OBJECTIVE: To investigate preterm birth (PTB) phenotypes in women with different autoimmune rheumatic diseases in a large population-based cohort.DESIGN: Retrospective cohort study.SETTING: California, USA.POPULATION: All live singleton births in California between 2007 and 2011 were analyzed. Patients with autoimmune disease at delivery were identified by ICD-9 codes for systemic lupus erythematosus (SLE), systemic sclerosis (SSc), rheumatoid arthritis (RA), polymyositis/dermatomyositis (DM/PM), and juvenile idiopathic arthritis (JIA).METHODS: Maternally linked hospital and birth certificate records of 2,481,516 deliveries were assessed (SLE n=2,272, RA n=1,501, SSc n=88, JIA n=187, DM/PM n=38). Multivariable Poisson regression models estimated risk ratios (RRs) for different PTB phenotypes (relative to term deliveries) for each autoimmune disease compared to the general obstetric population adjusting for maternal age, race/ethnicity, body mass index, smoking, education, payer, parity, and prenatal care.MAIN OUTCOME MEASURES: PTB was assessed overall (20-36 weeks) and by subphenotype: pre-term premature rupture of membranes (PPROM), spontaneous, or medically indicated PTB. Risk of PTB overall and each phenotype was partitioned by gestational age: early (20-31 weeks) and late (32-36 weeks).RESULTS: Risks for PTB were elevated for each autoimmune disease evaluated: SLE (RR 3.27 95%CI 3.01-3.56), RA (RR 2.04 95%CI 1.79-2.33), SSc (RR 3.74 95%CI 2.51-5.58), JIA (RR 2.23 95%CI 1.54-3.23), and DM/PM (RR 5.26 95%CI 3.12-8.89). These elevated risks were observed for the majority of PTB phenotypes as well.CONCLUSIONS: Women with systemic autoimmune diseases appear to have an elevated risk of various PTB phenotypes. Therefore, preconception counseling and close monitoring during pregnancy is crucial.
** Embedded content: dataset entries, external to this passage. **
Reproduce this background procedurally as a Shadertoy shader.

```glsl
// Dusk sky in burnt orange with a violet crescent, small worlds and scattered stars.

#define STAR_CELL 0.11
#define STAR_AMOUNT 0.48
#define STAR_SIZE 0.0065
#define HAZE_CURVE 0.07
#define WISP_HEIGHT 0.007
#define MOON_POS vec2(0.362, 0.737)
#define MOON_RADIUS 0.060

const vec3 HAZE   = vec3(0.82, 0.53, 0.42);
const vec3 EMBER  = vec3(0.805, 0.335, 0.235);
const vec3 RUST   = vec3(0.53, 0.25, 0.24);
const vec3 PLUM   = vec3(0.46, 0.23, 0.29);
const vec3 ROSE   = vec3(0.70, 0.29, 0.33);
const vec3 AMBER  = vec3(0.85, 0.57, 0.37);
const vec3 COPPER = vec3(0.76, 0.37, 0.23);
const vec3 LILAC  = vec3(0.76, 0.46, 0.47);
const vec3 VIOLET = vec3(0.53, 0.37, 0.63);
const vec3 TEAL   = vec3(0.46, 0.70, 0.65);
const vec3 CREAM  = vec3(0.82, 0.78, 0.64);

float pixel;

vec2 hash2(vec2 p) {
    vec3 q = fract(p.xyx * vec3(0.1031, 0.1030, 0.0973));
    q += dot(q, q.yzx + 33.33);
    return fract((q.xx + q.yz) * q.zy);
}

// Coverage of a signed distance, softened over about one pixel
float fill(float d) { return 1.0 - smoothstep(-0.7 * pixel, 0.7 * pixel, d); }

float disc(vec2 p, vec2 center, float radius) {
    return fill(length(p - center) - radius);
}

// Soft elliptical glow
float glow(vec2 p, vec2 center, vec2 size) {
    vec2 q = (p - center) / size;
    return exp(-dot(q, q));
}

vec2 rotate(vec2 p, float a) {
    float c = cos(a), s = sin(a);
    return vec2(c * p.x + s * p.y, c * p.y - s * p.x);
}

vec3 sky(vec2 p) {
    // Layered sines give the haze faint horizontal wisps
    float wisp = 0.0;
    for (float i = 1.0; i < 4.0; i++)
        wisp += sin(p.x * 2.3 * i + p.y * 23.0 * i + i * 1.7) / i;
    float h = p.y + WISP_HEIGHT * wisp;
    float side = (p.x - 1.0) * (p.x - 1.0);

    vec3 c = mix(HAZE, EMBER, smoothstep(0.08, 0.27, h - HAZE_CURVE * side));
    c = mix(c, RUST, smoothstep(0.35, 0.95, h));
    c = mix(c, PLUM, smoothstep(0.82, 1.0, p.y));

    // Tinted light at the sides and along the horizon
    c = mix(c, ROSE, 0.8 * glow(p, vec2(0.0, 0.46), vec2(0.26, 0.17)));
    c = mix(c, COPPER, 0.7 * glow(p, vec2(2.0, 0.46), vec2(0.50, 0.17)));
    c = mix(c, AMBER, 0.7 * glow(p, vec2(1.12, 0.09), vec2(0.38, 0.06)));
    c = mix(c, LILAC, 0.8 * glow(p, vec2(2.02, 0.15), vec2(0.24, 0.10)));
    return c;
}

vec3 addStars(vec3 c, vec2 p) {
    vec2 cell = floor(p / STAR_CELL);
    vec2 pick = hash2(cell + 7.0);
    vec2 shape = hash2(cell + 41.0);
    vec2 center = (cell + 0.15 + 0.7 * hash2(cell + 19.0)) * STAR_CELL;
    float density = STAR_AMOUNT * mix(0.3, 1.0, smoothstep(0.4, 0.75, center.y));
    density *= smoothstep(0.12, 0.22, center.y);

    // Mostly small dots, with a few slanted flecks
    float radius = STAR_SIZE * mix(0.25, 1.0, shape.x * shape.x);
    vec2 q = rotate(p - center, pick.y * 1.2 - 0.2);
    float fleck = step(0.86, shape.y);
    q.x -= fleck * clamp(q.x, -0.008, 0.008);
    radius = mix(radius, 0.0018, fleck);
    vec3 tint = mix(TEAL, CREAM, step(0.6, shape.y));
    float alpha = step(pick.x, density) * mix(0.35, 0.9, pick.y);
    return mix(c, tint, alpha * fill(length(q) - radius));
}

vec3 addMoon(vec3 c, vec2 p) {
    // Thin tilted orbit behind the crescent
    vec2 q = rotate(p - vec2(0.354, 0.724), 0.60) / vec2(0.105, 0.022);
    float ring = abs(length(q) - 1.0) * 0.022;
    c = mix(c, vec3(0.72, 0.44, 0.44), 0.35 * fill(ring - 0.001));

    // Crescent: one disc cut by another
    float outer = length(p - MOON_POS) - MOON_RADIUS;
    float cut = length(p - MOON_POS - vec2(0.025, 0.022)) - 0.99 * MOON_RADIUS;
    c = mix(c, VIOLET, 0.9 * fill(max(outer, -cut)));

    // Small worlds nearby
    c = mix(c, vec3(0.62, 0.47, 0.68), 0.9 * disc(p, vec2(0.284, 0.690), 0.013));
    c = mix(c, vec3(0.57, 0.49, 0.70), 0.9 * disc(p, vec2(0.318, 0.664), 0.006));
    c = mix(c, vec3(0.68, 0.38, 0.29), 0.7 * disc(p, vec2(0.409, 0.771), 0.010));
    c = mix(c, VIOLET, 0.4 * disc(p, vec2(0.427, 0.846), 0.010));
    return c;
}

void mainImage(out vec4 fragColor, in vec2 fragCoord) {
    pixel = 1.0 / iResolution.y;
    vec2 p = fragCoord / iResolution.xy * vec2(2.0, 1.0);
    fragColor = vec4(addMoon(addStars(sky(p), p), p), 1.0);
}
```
View details for DOI 10.1111/1471-0528.15970

View details for PubMedID 31571337